Action item =>
An exact retyping of every record is required.

Stored data
-- -- --
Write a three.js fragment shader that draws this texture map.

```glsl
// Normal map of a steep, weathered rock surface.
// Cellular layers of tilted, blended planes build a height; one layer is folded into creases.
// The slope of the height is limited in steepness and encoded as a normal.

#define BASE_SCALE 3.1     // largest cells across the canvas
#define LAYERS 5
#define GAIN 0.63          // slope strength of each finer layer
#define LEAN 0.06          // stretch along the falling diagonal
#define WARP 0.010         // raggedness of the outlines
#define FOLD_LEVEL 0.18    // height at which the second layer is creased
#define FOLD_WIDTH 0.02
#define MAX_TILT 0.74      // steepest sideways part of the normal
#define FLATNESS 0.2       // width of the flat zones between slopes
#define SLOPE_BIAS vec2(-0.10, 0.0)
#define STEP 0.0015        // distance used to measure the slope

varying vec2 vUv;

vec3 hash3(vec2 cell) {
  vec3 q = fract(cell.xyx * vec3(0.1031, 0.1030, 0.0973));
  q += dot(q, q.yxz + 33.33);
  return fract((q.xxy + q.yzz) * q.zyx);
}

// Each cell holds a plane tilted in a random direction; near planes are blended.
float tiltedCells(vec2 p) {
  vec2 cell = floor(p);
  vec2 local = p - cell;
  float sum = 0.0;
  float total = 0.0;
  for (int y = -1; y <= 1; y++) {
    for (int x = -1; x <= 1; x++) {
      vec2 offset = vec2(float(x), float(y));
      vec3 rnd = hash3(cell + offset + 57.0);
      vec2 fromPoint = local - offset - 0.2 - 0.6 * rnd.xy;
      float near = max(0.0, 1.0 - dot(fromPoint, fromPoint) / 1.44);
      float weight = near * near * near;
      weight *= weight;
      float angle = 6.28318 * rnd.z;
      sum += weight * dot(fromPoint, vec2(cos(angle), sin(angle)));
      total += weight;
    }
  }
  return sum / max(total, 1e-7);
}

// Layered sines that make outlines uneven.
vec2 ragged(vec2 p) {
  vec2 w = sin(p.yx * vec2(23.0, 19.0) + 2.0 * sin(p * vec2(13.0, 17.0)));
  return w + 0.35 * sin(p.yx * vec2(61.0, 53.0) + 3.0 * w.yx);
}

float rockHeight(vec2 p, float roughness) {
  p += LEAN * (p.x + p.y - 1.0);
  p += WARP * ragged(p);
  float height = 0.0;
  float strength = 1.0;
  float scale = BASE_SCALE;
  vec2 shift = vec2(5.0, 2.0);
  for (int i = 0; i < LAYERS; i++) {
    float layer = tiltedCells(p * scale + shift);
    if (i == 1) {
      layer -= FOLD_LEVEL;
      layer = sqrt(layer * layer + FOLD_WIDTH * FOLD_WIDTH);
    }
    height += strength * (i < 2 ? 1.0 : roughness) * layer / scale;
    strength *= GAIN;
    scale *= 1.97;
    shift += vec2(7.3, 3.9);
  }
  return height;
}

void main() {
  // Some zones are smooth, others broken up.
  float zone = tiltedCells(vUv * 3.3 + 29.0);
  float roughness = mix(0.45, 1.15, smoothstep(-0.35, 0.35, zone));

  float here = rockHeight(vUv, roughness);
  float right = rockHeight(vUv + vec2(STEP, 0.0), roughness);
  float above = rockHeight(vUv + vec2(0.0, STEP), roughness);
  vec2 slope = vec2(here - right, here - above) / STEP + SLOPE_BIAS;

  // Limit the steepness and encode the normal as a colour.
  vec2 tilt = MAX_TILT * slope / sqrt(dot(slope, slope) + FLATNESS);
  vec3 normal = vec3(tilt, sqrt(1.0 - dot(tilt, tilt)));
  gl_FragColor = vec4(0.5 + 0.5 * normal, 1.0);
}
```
-- -- --
Answer space =>
Write a three.js fragment shader that draws this texture map.

```glsl
// Normal map of a steep, weathered rock surface.
// Cellular layers of tilted, blended planes build a height; one layer is folded into creases.
// The slope of the height is limited in steepness and encoded as a normal.

#define BASE_SCALE 3.1     // largest cells across the canvas
#define LAYERS 5
#define GAIN 0.63          // slope strength of each finer layer
#define LEAN 0.06          // stretch along the falling diagonal
#define WARP 0.010         // raggedness of the outlines
#define FOLD_LEVEL 0.18    // height at which the second layer is creased
#define FOLD_WIDTH 0.02
#define MAX_TILT 0.74      // steepest sideways part of the normal
#define FLATNESS 0.2       // width of the flat zones between slopes
#define SLOPE_BIAS vec2(-0.10, 0.0)
#define STEP 0.0015        // distance used to measure the slope

varying vec2 vUv;

vec3 hash3(vec2 cell) {
  vec3 q = fract(cell.xyx * vec3(0.1031, 0.1030, 0.0973));
  q += dot(q, q.yxz + 33.33);
  return fract((q.xxy + q.yzz) * q.zyx);
}

// Each cell holds a plane tilted in a random direction; near planes are blended.
float tiltedCells(vec2 p) {
  vec2 cell = floor(p);
  vec2 local = p - cell;
  float sum = 0.0;
  float total = 0.0;
  for (int y = -1; y <= 1; y++) {
    for (int x = -1; x <= 1; x++) {
      vec2 offset = vec2(float(x), float(y));
      vec3 rnd = hash3(cell + offset + 57.0);
      vec2 fromPoint = local - offset - 0.2 - 0.6 * rnd.xy;
      float near = max(0.0, 1.0 - dot(fromPoint, fromPoint) / 1.44);
      float weight = near * near * near;
      weight *= weight;
      float angle = 6.28318 * rnd.z;
      sum += weight * dot(fromPoint, vec2(cos(angle), sin(angle)));
      total += weight;
    }
  }
  return sum / max(total, 1e-7);
}

// Layered sines that make outlines uneven.
vec2 ragged(vec2 p) {
  vec2 w = sin(p.yx * vec2(23.0, 19.0) + 2.0 * sin(p * vec2(13.0, 17.0)));
  return w + 0.35 * sin(p.yx * vec2(61.0, 53.0) + 3.0 * w.yx);
}

float rockHeight(vec2 p, float roughness) {
  p += LEAN * (p.x + p.y - 1.0);
  p += WARP * ragged(p);
  float height = 0.0;
  float strength = 1.0;
  float scale = BASE_SCALE;
  vec2 shift = vec2(5.0, 2.0);
  for (int i = 0; i < LAYERS; i++) {
    float layer = tiltedCells(p * scale + shift);
    if (i == 1) {
      layer -= FOLD_LEVEL;
      layer = sqrt(layer * layer + FOLD_WIDTH * FOLD_WIDTH);
    }
    height += strength * (i < 2 ? 1.0 : roughness) * layer / scale;
    strength *= GAIN;
    scale *= 1.97;
    shift += vec2(7.3, 3.9);
  }
  return height;
}

void main() {
  // Some zones are smooth, others broken up.
  float zone = tiltedCells(vUv * 3.3 + 29.0);
  float roughness = mix(0.45, 1.15, smoothstep(-0.35, 0.35, zone));

  float here = rockHeight(vUv, roughness);
  float right = rockHeight(vUv + vec2(STEP, 0.0), roughness);
  float above = rockHeight(vUv + vec2(0.0, STEP), roughness);
  vec2 slope = vec2(here - right, here - above) / STEP + SLOPE_BIAS;

  // Limit the steepness and encode the normal as a colour.
  vec2 tilt = MAX_TILT * slope / sqrt(dot(slope, slope) + FLATNESS);
  vec3 normal = vec3(tilt, sqrt(1.0 - dot(tilt, tilt)));
  gl_FragColor = vec4(0.5 + 0.5 * normal, 1.0);
}
```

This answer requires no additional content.